While today's challenges are greater, so are the opportunities, such as a greater scope for regional cooperation, said Mr Heng.
The new Singapore Shanghai Comprehensive Cooperation Council (SSCCC), for instance, will look at various avenues of cooperation, including the Belt and Road Initiative, financial connectivity, as well as in the area of technology and innovation, he noted.
Mr Heng is slated to co-chair the council's inaugural meeting during his visit to China, together with Shanghai mayor Ying Yong. The SSCCC is the eighth business council between Singapore and a provincial-level area in China.

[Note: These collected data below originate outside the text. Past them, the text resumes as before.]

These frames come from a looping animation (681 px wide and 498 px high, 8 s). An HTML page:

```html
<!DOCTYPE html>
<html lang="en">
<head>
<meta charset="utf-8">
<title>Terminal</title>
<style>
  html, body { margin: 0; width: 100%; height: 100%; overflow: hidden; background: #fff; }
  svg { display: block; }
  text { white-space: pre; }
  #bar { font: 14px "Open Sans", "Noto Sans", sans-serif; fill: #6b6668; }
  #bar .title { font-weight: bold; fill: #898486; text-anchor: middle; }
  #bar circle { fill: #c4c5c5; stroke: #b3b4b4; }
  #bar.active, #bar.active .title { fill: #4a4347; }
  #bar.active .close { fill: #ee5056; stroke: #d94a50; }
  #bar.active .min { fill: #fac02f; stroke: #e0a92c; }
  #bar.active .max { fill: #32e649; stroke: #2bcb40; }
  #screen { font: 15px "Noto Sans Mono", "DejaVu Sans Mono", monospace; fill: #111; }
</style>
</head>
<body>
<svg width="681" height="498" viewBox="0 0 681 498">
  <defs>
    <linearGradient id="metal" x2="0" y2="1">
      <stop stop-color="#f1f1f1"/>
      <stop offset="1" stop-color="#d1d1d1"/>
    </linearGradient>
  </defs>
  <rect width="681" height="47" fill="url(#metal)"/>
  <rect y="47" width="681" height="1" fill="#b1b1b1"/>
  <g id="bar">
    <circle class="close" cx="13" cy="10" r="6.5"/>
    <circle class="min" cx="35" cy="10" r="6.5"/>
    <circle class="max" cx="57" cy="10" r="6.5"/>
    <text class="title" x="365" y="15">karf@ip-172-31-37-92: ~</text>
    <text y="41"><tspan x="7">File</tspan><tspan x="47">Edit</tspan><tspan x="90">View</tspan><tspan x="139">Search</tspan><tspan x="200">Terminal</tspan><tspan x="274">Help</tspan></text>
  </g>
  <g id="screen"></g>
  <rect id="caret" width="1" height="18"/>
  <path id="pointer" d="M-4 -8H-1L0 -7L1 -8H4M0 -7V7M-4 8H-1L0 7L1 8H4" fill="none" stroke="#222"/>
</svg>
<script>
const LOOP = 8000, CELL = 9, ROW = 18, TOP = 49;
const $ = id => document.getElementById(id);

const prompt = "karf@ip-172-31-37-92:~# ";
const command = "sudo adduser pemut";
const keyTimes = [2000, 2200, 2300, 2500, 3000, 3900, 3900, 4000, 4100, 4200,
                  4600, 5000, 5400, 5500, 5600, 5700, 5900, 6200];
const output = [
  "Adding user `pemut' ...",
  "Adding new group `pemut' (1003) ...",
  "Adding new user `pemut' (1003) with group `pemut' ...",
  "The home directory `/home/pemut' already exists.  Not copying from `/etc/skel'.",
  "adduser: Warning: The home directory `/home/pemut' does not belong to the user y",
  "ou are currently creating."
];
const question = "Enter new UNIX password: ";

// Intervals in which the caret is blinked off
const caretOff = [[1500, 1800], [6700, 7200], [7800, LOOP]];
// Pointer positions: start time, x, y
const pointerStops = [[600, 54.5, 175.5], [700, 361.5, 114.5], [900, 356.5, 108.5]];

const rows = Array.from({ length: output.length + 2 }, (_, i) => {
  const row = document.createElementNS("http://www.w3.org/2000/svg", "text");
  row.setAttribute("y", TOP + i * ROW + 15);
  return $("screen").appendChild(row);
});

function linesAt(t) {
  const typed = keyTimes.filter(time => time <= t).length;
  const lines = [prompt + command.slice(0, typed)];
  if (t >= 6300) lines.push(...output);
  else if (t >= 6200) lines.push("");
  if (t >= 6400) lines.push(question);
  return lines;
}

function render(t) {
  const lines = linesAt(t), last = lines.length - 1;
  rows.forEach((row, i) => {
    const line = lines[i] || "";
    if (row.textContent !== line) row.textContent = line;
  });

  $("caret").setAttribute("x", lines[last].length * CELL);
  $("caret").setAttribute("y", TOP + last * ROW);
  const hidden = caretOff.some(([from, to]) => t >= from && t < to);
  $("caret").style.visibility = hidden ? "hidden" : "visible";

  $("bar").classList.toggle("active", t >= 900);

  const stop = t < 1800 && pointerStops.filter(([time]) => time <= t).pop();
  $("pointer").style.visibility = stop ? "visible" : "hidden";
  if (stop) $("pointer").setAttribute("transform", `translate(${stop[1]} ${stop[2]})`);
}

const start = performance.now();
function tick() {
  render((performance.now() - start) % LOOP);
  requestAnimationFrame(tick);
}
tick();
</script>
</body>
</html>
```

As the new co-chair of the Joint Council for Bilateral Cooperation (JCBC) that will take place later this year, Mr Heng said he hopes the meeting will give new impetus to the Singapore-China relationship.
This is the first year that Mr Heng will co-chair the highest-level forum between Singapore and China with Chinese Vice-Premier Han Zheng, having taken over from Senior Minister Teo Chee Hean.
Mr Heng expressed confidence in deepening bilateral cooperation, which he said will also stimulate development in the wider Asean region.
"If you look at the history of our cooperation across the JCBC, what you can see is how at every stage of China's development and at every stage of development of the Singapore economy and the global economy, we have been able to find new modalities of cooperation, building on what was already there, and to keep these strong and growing (ties) but also growing into new areas of cooperation," he said.